At the beginning, she is already unusually independent for a "worker." She studies the ancient civilization of the pre- Communitarian Avtini; and she carries on a close friendship with the drone Antis. These interests are regarded as frivolous by other Elhamni, and she is already a bit of an outsider. By steadily increasing the pressure on Iroedh, the novel forces her to grow and to mature into a fully independent spirit. First, she learns to think for herself, and thereby figures out how to blackmail Bloch and save Antis from execution. Then she rides in Bloch's helicopter and overcomes her fear of flying in order to help Antis. Each time she thinks for herself she becomes freer; each time she overcomes her fears, her character matures and strengthens.

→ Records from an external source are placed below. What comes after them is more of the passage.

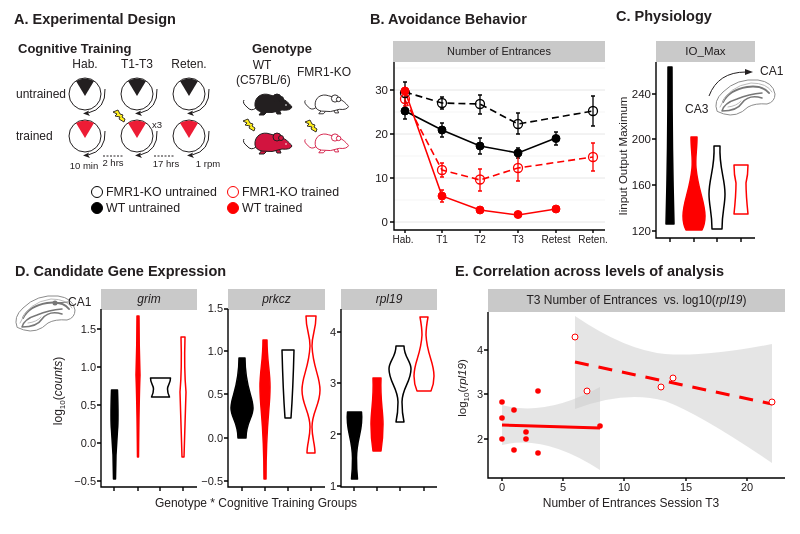
<!DOCTYPE html>
<html lang="en">
<head>
<meta charset="utf-8">
<title>Avoidance study figure</title>
<style>
:root{--ink:#000;--text:#231f20;--red:#fe0000;--rose:#d2143f;--strip:#c9c9c9;--band:#e6e6e6;--grid:#e6e6e6;--grid-minor:#f5f5f5;--bolt:#ffee1c;--paper:#fff}
*{box-sizing:border-box;margin:0;padding:0}
body{width:800px;height:534px;overflow:hidden;background:var(--paper);color:var(--text);font-family:"Liberation Sans",Arial,sans-serif;font-size:12px}
.figure{display:grid;grid-template-rows:255px 279px;width:800px;height:534px}
.row{display:grid}
.top{grid-template-columns:360px 247px 193px}
.bottom{grid-template-columns:446px 354px}
.panel{position:relative}
h2{font-size:14.5px;line-height:18px;padding:10px 0 0 10px;white-space:nowrap}
.design h2{padding-left:14px}
.physiology h2{padding:7px 0 0 9px}
.bottom h2{padding:7px 0 0 9px}
.genes h2{padding-left:15px}
h3{font-size:13px;line-height:15px;white-space:nowrap}
.plot{position:absolute;inset:0;width:100%;height:100%}
.strip{background:var(--strip);height:21px;line-height:21px;text-align:center;white-space:nowrap}
.behavior .strip{margin:13px 2px 0 33px;font-size:11px}
.physiology .strip{margin:16px 45px 0 49px;font-size:11.5px}
.gene-strips{display:grid;grid-template-columns:96px 97px 96px;column-gap:0;padding:9px 0 0 101px;gap:0 31px;grid-template-columns:96px 97px 96px}
.gene-strips .strip:last-child{margin-left:-15px;margin-right:15px}
.correlation .strip{margin:9px 15px 0 42px;height:23px;line-height:23px}
.experiment{display:flex;padding:13px 0 0 16px;height:133px}
.training{width:226px}
.training h3{padding-left:2px}
.protocol{display:grid;grid-template-columns:43px 52px 52px 52px;grid-template-rows:17px 42px 42px;line-height:17px;text-align:center}
.protocol .label,.mice .label{white-space:nowrap}
.protocol .group{text-align:left;line-height:42px}
.protocol svg{width:52px;height:42px;overflow:visible}
.genotype h3{padding-left:16px}
.mice{display:grid;grid-template-columns:52px 72px;grid-template-rows:29px;line-height:15px;text-align:center;align-items:center;padding-top:2px}
.legend{display:grid;grid-template-columns:136px 140px;grid-auto-rows:16px;line-height:16px;font-size:12.4px;padding:23px 0 0 91px;white-space:nowrap}
.legend li{display:flex;align-items:center;gap:3px;list-style:none}
.key{width:12px;height:12px;border-radius:50%;border:1.3px solid var(--ink)}
.key.red{border-color:var(--red)}
.key.solid{background:var(--ink)}
.key.red.solid{background:var(--red)}
.axis{fill:none;stroke:var(--ink);stroke-width:1.4}
.tick text,.note text{fill:var(--text)}
.tick{font-size:11.5px}
.y{text-anchor:end}
.x{text-anchor:middle;font-size:10px}
.mid{text-anchor:middle}
.caption{font-size:12px;text-anchor:middle;fill:var(--text)}
.line{fill:none;stroke-width:1.6}
.black{stroke:var(--ink)}
.scarlet{stroke:var(--red)}
.dash{stroke-dasharray:7 4}
.err{fill:none;stroke-width:1.3}
.full.black,.full .black{fill:var(--ink)}
.full.scarlet,.full .scarlet{fill:var(--red)}
.open{fill:none}
.violins path{stroke-width:1.5;stroke-linejoin:round;fill:var(--paper)}
.violins .full.black{fill:var(--ink)}
.violins .full.scarlet{fill:var(--red)}
</style>
</head>
<body>
<svg width="0" height="0" style="position:absolute" aria-hidden="true">
<defs>
<g id="dial"><circle r="16" fill="#fff" stroke="#231f20"/><path d="M0 2L-9-13Q0-18 9-13Z" fill="currentColor"/><path d="M20-5Q21 15 3 19" fill="none" stroke="#231f20"/><path d="M-2 19.500L4 16.500L3 19L5 22Z" fill="#231f20"/></g>
<path id="bolt" d="M-5-4L0-6L2-2L5-1L4 1L7 3L6 6L1 3L2 1L-3 0L-1-2Z" fill="#ffee1c" stroke="#231f20" stroke-width=".9"/>
<g id="mouse" stroke-width="1"><path d="M-11 5Q-16 9-20 4Q-25 0-23-3" fill="none"/><path d="M-5 8l-3 4h5l3-3M8 7l2 4h4l-2-5" /><path d="M-12 3C-13-6-5-11 3-8Q8-7 11-5C17-5 22 0 25 4Q23 8 15 7Q5 11-5 9Q-11 8-12 3Z"/><circle cx="10" cy="-5" r="4"/><circle cx="14" cy="-4" r="2.500"/><circle cx="19" cy="2" r=".8" fill="#fff" stroke="none"/></g>
<g id="hippocampus" fill="none" stroke="#8c8c8c" stroke-linecap="round"><path d="M2 33Q-2 23 8 14Q22 0 43 2Q58 4 60 16Q60 24 52 26Q40 25 33 29Q22 40 9 36Z" fill="#fff"/><path d="M8 24Q14 12 32 9Q48 7 54 15" stroke="#777" stroke-width="2"/><path d="M7 33Q22 33 27 25Q34 16 47 20M7 33Q9 25 22 21Q34 16 47 15" stroke="#777" stroke-width="1.500"/><path d="M5 29Q13 8 36 5Q52 5 57 14M13 29Q22 28 26 23" stroke="#bbb"/></g>
</defs>
</svg>
<main class="figure">
<div class="row top">
<section class="panel design">
<h2>A. Experimental Design</h2>
<div class="experiment">
<div class="training">
<h3>Cognitive Training</h3>
<div class="protocol">
<span></span><span class="label">Hab.</span><span class="label">T1-T3</span><span class="label">Reten.</span>
<span class="label group">untrained</span>
<svg viewBox="-26 -21 52 42"><use href="#dial"/></svg><svg viewBox="-26 -21 52 42"><use href="#dial"/></svg><svg viewBox="-26 -21 52 42"><use href="#dial"/></svg>
<span class="label group">trained</span>
<svg viewBox="-26 -21 52 42" color="#ed1c35"><use href="#dial"/></svg><svg viewBox="-26 -21 52 42" color="#ed1c35"><use href="#dial"/></svg><svg viewBox="-26 -21 52 42" color="#ed1c35"><use href="#dial"/></svg>
</div>
</div>
<div class="genotype">
<h3>Genotype</h3>
<div class="mice"><span class="label">WT<br>(C57BL/6)</span><span class="label">FMR1-KO</span></div>
</div>
</div>
<ul class="legend">
<li><i class="key"></i>FMR1-KO untrained</li><li><i class="key red"></i>FMR1-KO trained</li>
<li><i class="key solid"></i>WT untrained</li><li><i class="key red solid"></i>WT trained</li>
</ul>
<svg class="plot" viewBox="0 0 360 255">
<g class="note mid" font-size="9.500"><text x="84" y="169">10 min</text><text x="113" y="166">2 hrs</text><text x="166" y="167">17 hrs</text><text x="208" y="167">1 rpm</text><text x="157" y="128">x3</text></g>
<path d="M103 156h21M154 156h21" stroke="#231f20" stroke-dasharray="2 1.500"/>
<use href="#bolt" x="118" y="116"/>
<use href="#mouse" x="267" y="103" fill="#231f20" stroke="#231f20"/>
<use href="#mouse" transform="translate(326 103) scale(.9)" fill="#fff" stroke="#231f20"/>
<use href="#mouse" x="267" y="142" fill="#d2143f" stroke="#231f20"/>
<use href="#mouse" transform="translate(326 142) scale(.9)" fill="#fff" stroke="#d2143f"/>
<use href="#bolt" x="248" y="125"/><use href="#bolt" x="310" y="126"/>
</svg>
</section>

<section class="panel behavior">
<h2>B. Avoidance Behavior</h2>
<div class="strip">Number of Entrances</div>
<svg class="plot" viewBox="360 0 247 255">
<path d="M394 68h211M394 112h211M394 156h211M394 200h211" stroke="#f5f5f5"/>
<path d="M394 90h211M394 134h211M394 178h211M394 222h211" stroke="#e6e6e6"/>
<path class="axis" d="M394 62V230H605M390 90h4M390 134h4M390 178h4M390 222h4M405 230v3M442 230v3M480 230v3M518 230v3M556 230v3M593 230v3"/>
<g class="tick y"><text x="388" y="94">30</text><text x="388" y="138">20</text><text x="388" y="182">10</text><text x="388" y="226">0</text></g>
<g class="tick x"><text x="403" y="243">Hab.</text><text x="442" y="243">T1</text><text x="480" y="243">T2</text><text x="518" y="243">T3</text><text x="556" y="243">Retest</text><text x="593" y="243">Reten.</text></g>
<path class="line black dash" d="M405 92L442 103L480 104L518 124L593 111"/>
<path class="line scarlet dash" d="M405 100L442 170L480 180L518 168L593 157"/>
<path class="line black" d="M405 111L442 130L480 146L518 153L556 138"/>
<path class="line scarlet" d="M405 91L442 196L480 210L518 215L556 209"/>
<path class="err black" d="M405 82V119M403 82h4M403 119h4M442 97v12M440 97h4M440 109h4M480 95v19M478 95h4M478 114h4M518 113v21M516 113h4M516 134h4M593 96v30M591 96h4M591 126h4M442 123v14M440 123h4M440 137h4M480 138v16M478 138h4M478 154h4M518 148v10M516 148h4M516 158h4M556 132v13M554 132h4M554 145h4"/>
<path class="err scarlet" d="M405 86v20M403 106h4M442 163v14M440 163h4M440 177h4M480 169v22M478 169h4M478 191h4M518 156v25M516 156h4M516 181h4M593 143v28M591 143h4M591 171h4M442 190v12M440 190h4M440 202h4"/>
<g class="full black"><circle cx="405" cy="111" r="4"/><circle cx="442" cy="130" r="4"/><circle cx="480" cy="146" r="4"/><circle cx="518" cy="153" r="4"/><circle cx="556" cy="138.500" r="4"/></g>
<g class="open black" stroke-width="1.300"><circle cx="405" cy="93" r="4.500"/><circle cx="442" cy="103" r="4.500"/><circle cx="480" cy="104" r="4.500"/><circle cx="518" cy="124" r="4.500"/><circle cx="593" cy="111" r="4.500"/></g>
<g class="full scarlet"><circle cx="405" cy="91" r="4"/><circle cx="442" cy="196" r="4"/><circle cx="480" cy="210" r="4"/><circle cx="518" cy="214.500" r="4"/><circle cx="556" cy="209" r="4"/></g>
<g class="open scarlet" stroke-width="1.300"><circle cx="405" cy="99" r="4.500"/><circle cx="442" cy="170" r="4.500"/><circle cx="480" cy="179.500" r="4.500"/><circle cx="518" cy="168" r="4.500"/><circle cx="593" cy="157" r="4.500"/></g>
</svg>
</section>

<section class="panel physiology">
<h2>C. Physiology</h2>
<div class="strip">IO_Max</div>
<svg class="plot" viewBox="607 0 193 255">
<path class="axis" d="M656 62V238H755M652 94h4M652 139h4M652 185h4M652 231h4M670 238v4M694 238v4M717 238v4M741 238v4"/>
<g class="tick y"><text x="651" y="98">240</text><text x="651" y="143">200</text><text x="651" y="189">160</text><text x="651" y="235">120</text></g>
<text class="caption" transform="translate(627 156) rotate(-90)" style="font-size:11.500px">Iinput Output Maximum</text>
<g class="violins">
<path class="full black" transform="translate(670)" d="M-2 67H2Q2 150 4 224H-4Q-2 150-2 67Z"/>
<path class="full scarlet" transform="translate(694)" d="M-3 137H3C3 150 1 158 2 168C4 190 11 202 11 216Q11 224 8 230H-8Q-11 224-11 216C-11 202-4 190-2 168C-1 158-3 150-3 137Z"/>
<path class="black" transform="translate(717)" d="M-3 146H3C2 168 8 178 8 194C8 206 5 212 5 229H-5C-5 212-8 206-8 194C-8 178-2 168-3 146Z"/>
<path class="scarlet" transform="translate(741)" d="M-7 165H7Q7 175 5 183Q5 195 7 214H-7Q-5 195-5 183Q-7 175-7 165Z"/>
</g>
<use href="#hippocampus" transform="translate(715 78)"/>
<path d="M709 96Q718 72 746 72" fill="none" stroke="#231f20"/><path d="M753 72L745 69V75Z" fill="#231f20"/>
<g class="note"><text x="685" y="113">CA3</text><text x="760" y="75">CA1</text></g>
</svg>
</section>
</div>

<div class="row bottom">
<section class="panel genes">
<h2>D. Candidate Gene Expression</h2>
<div class="gene-strips"><div class="strip"><i>grim</i></div><div class="strip"><i>prkcz</i></div><div class="strip"><i>rpl19</i></div></div>
<svg class="plot" viewBox="0 255 446 279">
<use href="#hippocampus" transform="translate(15 294)"/><circle cx="55" cy="303" r="2.500" fill="#777"/><path d="M55 303L68 302" stroke="#777"/>
<text x="68" y="306" fill="#231f20">CA1</text>
<path class="axis" d="M101 309V487H197M97 329h4M97 367h4M97 405h4M97 443h4M97 481h4M114 487v4M138 487v4M160 487v4M183 487v4M228 309V487H325M224 309h4M224 351h4M224 394h4M224 438h4M224 481h4M242 487v4M265 487v4M288 487v4M311 487v4M341 309V487H437M337 332h4M337 383h4M337 434h4M337 486h4M354 487v4M377 487v4M400 487v4M424 487v4"/>
<g class="tick y" style="font-size:11px"><text x="96" y="333">1.5</text><text x="96" y="371">1.0</text><text x="96" y="409">0.5</text><text x="96" y="447">0.0</text><text x="96" y="485">−0.5</text><text x="223" y="312">1.5</text><text x="223" y="355">1.0</text><text x="223" y="398">0.5</text><text x="223" y="442">0.0</text><text x="223" y="485">−0.5</text><text x="336" y="336">4</text><text x="336" y="387">3</text><text x="336" y="439">2</text><text x="336" y="490">1</text></g>
<text class="caption" transform="translate(62 391) rotate(-90)">log<tspan font-size="8" dy="3">10</tspan><tspan dy="-3">(</tspan><tspan font-style="italic">counts</tspan>)</text>
<g class="violins">
<path class="full black" transform="translate(114.500)" d="M-3 390H3Q4 420 3 430Q1 455 1 479H-1Q-1 455-3 430Q-4 420-3 390Z"/>
<path class="full scarlet" transform="translate(138)" d="M-1 316H1Q1 345 2 375Q1 400 .5 457H-.5Q-1 400-2 375Q-1 345-1 316Z"/>
<path class="black" transform="translate(160.500)" d="M-10 378H10C10 384 7 385 7 389Q7 393 9 397H-9Q-7 393-7 389C-7 385-10 384-10 378Z"/>
<path class="scarlet" transform="translate(183)" d="M-2 337H2Q1 370 3 392Q2 425 1 457H-1Q-2 425-3 392Q-1 370-2 337Z"/>
<path class="full black" transform="translate(242)" d="M-3 358H3C3 388 11 396 11 408C11 418 4 422 4 438H-4C-4 422-11 418-11 408C-11 396-3 388-3 358Z"/>
<path class="full scarlet" transform="translate(265)" d="M-2 340H2C2 362 5 370 5 387C5 410 1 420 1 479H-1C-1 420-5 410-5 387C-5 370-2 362-2 340Z"/>
<path class="black" transform="translate(288)" d="M-6 350H6Q5 390 3 418H-3Q-5 390-6 350Z"/>
<path class="scarlet" transform="translate(311)" d="M-5 316H5C5 330 1 334 1 346C2 368 9 376 9 390C9 405 1 412 1 427C1 438 4 444 4 453H-4C-4 444-1 438-1 427C-1 412-9 405-9 390C-9 376-2 368-1 346C-1 334-5 330-5 316Z"/>
<path class="full black" transform="translate(354.500)" d="M-7 412H7C9 430 2 438 2 458Q2 470 3 479H-3Q-2 470-2 458C-2 438-9 430-7 412Z"/>
<path class="full scarlet" transform="translate(377)" d="M-4 378H4C3 400 6 410 6 424Q6 438 4 451H-4Q-6 438-6 424C-6 410-3 400-4 378Z"/>
<path class="black" transform="translate(400)" d="M-4 346H4C4 357 11 361 11 369C11 382 2 388 2 402Q2 413 4 422H-4Q-2 413-2 402C-2 388-11 382-11 369C-11 361-4 357-4 346Z"/>
<path class="scarlet" transform="translate(424)" d="M-4 317H4Q2 328 2 335C3 355 10 362 10 376Q10 384 7 391H-7Q-10 384-10 376C-10 362-3 355-2 335Q-2 328-4 317Z"/>
</g>
<text class="caption" x="256" y="507">Genotype * Cognitive Training Groups</text>
</svg>
</section>

<section class="panel correlation">
<h2>E. Correlation across levels of analysis</h2>
<div class="strip">T3 Number of Entrances&nbsp; vs. log10(<i>rpl19</i>)</div>
<svg class="plot" viewBox="446 255 354 279">
<g fill="#cccccc" fill-opacity=".5">
<path d="M575 316Q625 350 665 354Q705 357 772 344V463Q700 414 665 401Q625 390 575 409Z"/>
<path d="M502 405Q545 417 600 387V470Q545 434 502 445Z"/>
</g>
<path class="axis" d="M488 312V478H785M484 350h4M484 394h4M484 439h4M502 478v3M563 478v3M624 478v3M686 478v3M747 478v3"/>
<g class="tick y" style="font-size:11px"><text x="483" y="354">4</text><text x="483" y="398">3</text><text x="483" y="443">2</text></g>
<g class="tick x" style="font-size:11px"><text x="502" y="491">0</text><text x="563" y="491">5</text><text x="624" y="491">10</text><text x="686" y="491">15</text><text x="747" y="491">20</text></g>
<path d="M502 425L600 428" stroke="#fe0000" stroke-width="3"/>
<path d="M575 362L772 404" stroke="#fe0000" stroke-width="3" stroke-dasharray="14 10"/>
<g class="full scarlet" stroke="none" style="stroke:none"><circle cx="502" cy="402" r="2.800"/><circle cx="502" cy="418" r="2.800"/><circle cx="502" cy="439" r="2.800"/><circle cx="514" cy="410" r="2.800"/><circle cx="514" cy="450" r="2.800"/><circle cx="526" cy="432" r="2.800"/><circle cx="526" cy="439" r="2.800"/><circle cx="538" cy="391" r="2.800"/><circle cx="538" cy="453" r="2.800"/><circle cx="600" cy="426" r="2.800"/></g>
<g class="scarlet" fill="#fff"><circle cx="575" cy="337" r="3"/><circle cx="587" cy="391" r="3"/><circle cx="661" cy="387" r="3"/><circle cx="673" cy="378" r="3"/><circle cx="772" cy="402" r="3"/></g>
<text class="caption" transform="translate(466 388) rotate(-90)" style="font-size:11.500px">log<tspan font-size="8" dy="3">10</tspan><tspan dy="-3">(</tspan><tspan font-style="italic">rpl19</tspan>)</text>
<text class="caption" x="631" y="507">Number of Entrances Session T3</text>
</svg>
</section>
</div>
</main>
</body>
</html>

The other principal characters are welldrawn, except for Rhodh of Elham, who is the stereotypical bureaucrat— arrogant toward those beneath her social station and sycophantic toward those above her. On the other hand, Winston Bloch and Barbe Dulac transcend their symbolic roles as examples of Earthly marital customs. Bloch is a shy scientist whose personality is revealed in several stressful situations. In some, he is courageous, particularly when Dulac is endangered. Sometimes he panics and uses poor judgment; other times he is self-absorbed; at other moments he is sensitive to the feelings of those around him. Barbe Dulac takes longer to be individualized, but she eventually emerges as a patient woman with good sense, although she sometimes has trouble understanding the motives of men. By having independent personalities, and by bickering and loving, they form a couple that is at once representative and unique.
Antis' development as a man and as Iroedh's lover is less credible. A drone who was raised to be a sex machine, and who was kept isolated from worldly matters, he too rapidly becomes a canny leader and dominating male. Although he learns to absorb Iroedh's ideas as if they were his own, he does not learn enough from her to make his maturation believable. Even so, his good nature, passion for Iroedh, and ability to understand strange new concepts make him a credible mate for Iroedh by the novel's conclusion.